Published July 18, 2013
Federal Reserve Chairman Ben Bernanke on Thursday laid out a three phase plan for “normalizing” monetary policy over the long-term.
In testimony before a Senate committee, Bernanke said the first phase would comprise moderating the pace of asset purchases, in other words gradually scaling back the Fed’s $85 billion a month bond purchase program known as quantitative easing.
The second “potentially lengthy” phase will see the Fed watching economic data until certain economic thresholds are met, at which time the normalization process would begin.
The third phase will be “normalization” in which the Fed starts raising interest rates above their historic lows and reduces its current balance sheet from the $3.5 trillion in assets where it currently stands.
Bernanke said no timetable is currently in place for when this process might play out. For the second day in a row, Bernanke stressed to a Congressional committee that the normalization process will depend on incoming economic data. He reiterated that a 6.5% unemployment rate will be an important threshold, but not a target for when interest rates will begin to rise.
Bernanke’s broader themes regarding Fed policy closely echoed remarks he made to a House of Representatives committee on Wednesday.
A month ago, Bernanke rattled markets by laying out a timeline for when bond purchases could start being reduced. He said if the data warrants it tapering bond purchases could begin before the end of the year and end entirely by mid-2014, at which point the Fed projects unemployment at around 7.0%.
Bernanke on Thursday emphasized once again that the Fed has no intention of tightening monetary policy any time soon, and that phasing out quantitative easing would not be tied to raising interest rates.
“We are not talking about tightening Fed policy,” he said.
Bernanke said rising mortgage rates shouldn’t hamper the recovery in the housing market. The average rate for a 30-year mortgage has risen a full percentage point in the past month or so as housing prices have risen and speculation has taken off about when the Fed may start tapering its purchase of mortgage-backed securities.

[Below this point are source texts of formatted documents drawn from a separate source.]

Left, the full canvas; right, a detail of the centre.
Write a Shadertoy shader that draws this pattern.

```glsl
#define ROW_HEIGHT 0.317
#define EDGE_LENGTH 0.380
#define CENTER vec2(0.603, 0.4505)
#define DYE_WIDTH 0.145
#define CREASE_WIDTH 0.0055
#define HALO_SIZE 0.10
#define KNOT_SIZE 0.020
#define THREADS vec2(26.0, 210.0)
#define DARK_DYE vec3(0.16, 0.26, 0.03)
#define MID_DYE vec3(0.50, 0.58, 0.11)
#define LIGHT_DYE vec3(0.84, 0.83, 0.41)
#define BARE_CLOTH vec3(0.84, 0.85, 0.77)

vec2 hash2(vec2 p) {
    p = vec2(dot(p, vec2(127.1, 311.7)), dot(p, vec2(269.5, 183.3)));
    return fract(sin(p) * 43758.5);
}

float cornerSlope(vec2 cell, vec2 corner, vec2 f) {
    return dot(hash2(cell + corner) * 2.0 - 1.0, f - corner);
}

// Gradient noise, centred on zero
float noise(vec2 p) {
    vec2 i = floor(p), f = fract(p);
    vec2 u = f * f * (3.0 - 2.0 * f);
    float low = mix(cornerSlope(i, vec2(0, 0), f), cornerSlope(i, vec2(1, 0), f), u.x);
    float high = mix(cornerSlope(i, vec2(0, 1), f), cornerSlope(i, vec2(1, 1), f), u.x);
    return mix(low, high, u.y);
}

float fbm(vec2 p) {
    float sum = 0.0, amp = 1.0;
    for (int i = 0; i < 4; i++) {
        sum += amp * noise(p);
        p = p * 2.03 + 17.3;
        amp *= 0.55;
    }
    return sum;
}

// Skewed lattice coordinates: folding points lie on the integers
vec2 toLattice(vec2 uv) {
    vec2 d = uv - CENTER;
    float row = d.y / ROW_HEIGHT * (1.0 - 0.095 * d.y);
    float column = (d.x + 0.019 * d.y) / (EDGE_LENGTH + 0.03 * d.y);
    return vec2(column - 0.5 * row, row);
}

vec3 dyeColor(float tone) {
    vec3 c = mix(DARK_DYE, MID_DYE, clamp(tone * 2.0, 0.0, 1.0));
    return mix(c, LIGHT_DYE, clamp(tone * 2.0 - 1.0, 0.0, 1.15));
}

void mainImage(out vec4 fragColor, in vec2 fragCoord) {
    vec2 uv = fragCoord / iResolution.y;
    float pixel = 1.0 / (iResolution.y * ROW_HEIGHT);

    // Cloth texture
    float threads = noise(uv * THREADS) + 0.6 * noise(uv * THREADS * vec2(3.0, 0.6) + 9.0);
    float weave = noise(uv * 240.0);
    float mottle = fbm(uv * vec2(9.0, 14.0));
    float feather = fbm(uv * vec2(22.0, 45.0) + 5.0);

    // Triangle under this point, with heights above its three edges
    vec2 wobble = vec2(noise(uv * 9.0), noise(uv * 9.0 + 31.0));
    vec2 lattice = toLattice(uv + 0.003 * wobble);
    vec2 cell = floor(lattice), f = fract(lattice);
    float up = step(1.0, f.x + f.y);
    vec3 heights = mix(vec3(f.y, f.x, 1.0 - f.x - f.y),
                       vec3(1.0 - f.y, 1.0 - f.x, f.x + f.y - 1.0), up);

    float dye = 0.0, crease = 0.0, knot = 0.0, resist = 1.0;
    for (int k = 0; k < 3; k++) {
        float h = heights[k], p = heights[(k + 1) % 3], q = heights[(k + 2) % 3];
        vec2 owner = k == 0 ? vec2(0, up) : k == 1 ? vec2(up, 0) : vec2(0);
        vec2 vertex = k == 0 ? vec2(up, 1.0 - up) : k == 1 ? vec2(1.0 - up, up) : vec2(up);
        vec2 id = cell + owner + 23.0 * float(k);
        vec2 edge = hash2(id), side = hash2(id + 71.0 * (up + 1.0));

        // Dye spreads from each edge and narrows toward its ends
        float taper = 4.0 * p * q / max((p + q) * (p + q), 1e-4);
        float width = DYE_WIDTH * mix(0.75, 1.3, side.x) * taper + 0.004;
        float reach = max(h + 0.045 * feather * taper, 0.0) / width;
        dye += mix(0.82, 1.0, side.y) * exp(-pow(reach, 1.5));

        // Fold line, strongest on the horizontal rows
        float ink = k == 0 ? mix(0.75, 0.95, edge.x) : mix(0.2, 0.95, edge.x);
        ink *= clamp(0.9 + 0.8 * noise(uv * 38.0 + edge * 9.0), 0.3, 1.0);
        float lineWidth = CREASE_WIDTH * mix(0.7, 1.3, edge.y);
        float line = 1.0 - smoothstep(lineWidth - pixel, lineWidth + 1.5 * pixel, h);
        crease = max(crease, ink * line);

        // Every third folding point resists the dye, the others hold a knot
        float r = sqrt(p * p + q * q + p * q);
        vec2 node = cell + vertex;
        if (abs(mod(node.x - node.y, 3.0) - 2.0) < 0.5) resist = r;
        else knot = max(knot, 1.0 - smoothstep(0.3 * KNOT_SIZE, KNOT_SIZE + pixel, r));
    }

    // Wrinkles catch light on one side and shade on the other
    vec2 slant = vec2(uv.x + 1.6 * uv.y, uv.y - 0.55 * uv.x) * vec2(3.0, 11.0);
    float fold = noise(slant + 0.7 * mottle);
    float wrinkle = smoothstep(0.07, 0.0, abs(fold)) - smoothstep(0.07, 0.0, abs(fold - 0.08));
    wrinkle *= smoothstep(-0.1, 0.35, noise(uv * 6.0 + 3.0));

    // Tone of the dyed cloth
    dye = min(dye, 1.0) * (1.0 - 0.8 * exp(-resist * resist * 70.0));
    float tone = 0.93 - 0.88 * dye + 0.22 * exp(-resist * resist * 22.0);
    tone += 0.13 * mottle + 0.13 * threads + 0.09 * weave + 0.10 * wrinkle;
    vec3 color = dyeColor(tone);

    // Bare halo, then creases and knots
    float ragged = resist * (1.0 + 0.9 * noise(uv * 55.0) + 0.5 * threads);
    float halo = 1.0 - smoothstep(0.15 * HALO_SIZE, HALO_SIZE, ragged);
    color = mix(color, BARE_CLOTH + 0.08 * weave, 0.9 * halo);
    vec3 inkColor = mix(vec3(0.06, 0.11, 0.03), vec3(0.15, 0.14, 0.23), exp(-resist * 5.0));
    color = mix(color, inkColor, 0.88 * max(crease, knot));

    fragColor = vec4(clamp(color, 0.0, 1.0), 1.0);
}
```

Several senators tried to goad Bernanke into criticizing Congress for taking virtually no action regarding long-term fiscal policy but Bernanke refused to take the bait. The Fed chief did concede “there’s still plenty of room for Congress to address” the long-term problems of budget deficits and future shortfalls caused by commitments to entitlement programs such as Social Security and Medicare.

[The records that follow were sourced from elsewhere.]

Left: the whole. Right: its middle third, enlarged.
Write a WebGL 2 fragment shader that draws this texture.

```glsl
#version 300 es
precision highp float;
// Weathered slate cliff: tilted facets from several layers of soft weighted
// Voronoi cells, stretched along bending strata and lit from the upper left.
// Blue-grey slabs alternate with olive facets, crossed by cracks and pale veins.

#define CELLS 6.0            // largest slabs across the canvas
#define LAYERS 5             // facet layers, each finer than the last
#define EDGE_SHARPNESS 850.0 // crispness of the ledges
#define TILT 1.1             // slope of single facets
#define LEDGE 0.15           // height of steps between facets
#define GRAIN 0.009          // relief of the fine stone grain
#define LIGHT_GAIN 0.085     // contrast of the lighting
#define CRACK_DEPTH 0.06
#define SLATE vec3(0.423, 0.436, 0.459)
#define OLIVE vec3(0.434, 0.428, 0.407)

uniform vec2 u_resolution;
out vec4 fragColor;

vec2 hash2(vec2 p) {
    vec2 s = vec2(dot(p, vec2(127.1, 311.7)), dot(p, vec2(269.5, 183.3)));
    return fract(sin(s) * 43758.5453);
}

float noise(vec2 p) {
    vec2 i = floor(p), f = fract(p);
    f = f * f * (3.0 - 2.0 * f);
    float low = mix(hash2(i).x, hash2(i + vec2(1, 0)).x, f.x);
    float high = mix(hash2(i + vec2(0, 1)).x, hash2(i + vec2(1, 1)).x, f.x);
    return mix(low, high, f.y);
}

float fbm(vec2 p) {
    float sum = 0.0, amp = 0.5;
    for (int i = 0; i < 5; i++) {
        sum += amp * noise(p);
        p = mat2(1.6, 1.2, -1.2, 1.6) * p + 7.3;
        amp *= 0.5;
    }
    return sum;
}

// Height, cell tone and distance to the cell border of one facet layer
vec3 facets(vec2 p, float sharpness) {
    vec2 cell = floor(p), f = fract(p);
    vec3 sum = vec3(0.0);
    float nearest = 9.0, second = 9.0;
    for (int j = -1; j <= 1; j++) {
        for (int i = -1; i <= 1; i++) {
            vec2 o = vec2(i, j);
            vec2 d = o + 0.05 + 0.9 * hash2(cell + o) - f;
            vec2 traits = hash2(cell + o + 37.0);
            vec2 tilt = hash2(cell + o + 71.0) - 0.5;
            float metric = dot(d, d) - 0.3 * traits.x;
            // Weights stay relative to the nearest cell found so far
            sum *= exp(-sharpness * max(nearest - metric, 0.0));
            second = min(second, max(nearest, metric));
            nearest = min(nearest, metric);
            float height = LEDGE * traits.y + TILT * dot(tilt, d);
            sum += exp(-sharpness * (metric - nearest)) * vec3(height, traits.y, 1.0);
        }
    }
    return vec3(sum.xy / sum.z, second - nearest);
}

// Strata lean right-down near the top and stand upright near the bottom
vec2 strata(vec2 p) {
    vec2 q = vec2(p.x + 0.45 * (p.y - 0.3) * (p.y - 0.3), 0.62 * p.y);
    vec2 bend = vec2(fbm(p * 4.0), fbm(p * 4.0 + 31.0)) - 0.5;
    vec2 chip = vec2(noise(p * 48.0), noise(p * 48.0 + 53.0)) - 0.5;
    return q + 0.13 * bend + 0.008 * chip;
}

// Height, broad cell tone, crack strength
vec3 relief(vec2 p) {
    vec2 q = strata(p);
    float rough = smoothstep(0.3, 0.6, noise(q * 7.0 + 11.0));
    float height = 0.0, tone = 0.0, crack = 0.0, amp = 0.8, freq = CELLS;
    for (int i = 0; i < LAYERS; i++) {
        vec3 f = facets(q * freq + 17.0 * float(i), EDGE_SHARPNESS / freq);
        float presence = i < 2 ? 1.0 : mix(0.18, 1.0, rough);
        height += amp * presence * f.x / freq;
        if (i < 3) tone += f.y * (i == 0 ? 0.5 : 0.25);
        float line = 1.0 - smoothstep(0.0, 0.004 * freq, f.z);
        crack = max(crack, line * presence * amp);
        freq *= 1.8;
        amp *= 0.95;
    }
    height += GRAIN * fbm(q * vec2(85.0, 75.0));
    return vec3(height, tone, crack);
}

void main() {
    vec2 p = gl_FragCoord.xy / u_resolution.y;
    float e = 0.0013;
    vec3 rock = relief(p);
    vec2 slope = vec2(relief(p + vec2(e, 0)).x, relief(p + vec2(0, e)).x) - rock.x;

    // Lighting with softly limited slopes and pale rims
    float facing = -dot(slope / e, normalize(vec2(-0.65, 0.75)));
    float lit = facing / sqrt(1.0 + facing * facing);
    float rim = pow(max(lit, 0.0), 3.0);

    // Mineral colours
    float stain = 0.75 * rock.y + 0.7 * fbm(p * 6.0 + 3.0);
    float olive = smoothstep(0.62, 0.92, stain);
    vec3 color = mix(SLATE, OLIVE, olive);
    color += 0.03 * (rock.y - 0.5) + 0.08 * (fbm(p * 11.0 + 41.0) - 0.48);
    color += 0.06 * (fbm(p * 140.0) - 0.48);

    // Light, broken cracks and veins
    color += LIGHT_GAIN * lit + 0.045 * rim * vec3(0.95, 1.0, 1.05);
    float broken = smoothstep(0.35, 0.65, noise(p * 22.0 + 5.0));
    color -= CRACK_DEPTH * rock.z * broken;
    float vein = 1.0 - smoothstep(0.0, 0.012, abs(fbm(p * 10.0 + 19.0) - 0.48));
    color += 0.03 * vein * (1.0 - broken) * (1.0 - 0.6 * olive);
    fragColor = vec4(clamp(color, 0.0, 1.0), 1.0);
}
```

A number of senators, both Republican and Democratic, praised Bernanke for his role in guiding the U.S. through the fiscal crisis. The senators acknowledged that it may be Bernanke’s last appearance before Congress, as his term expires in January and he is widely expected to step aside after serving two terms.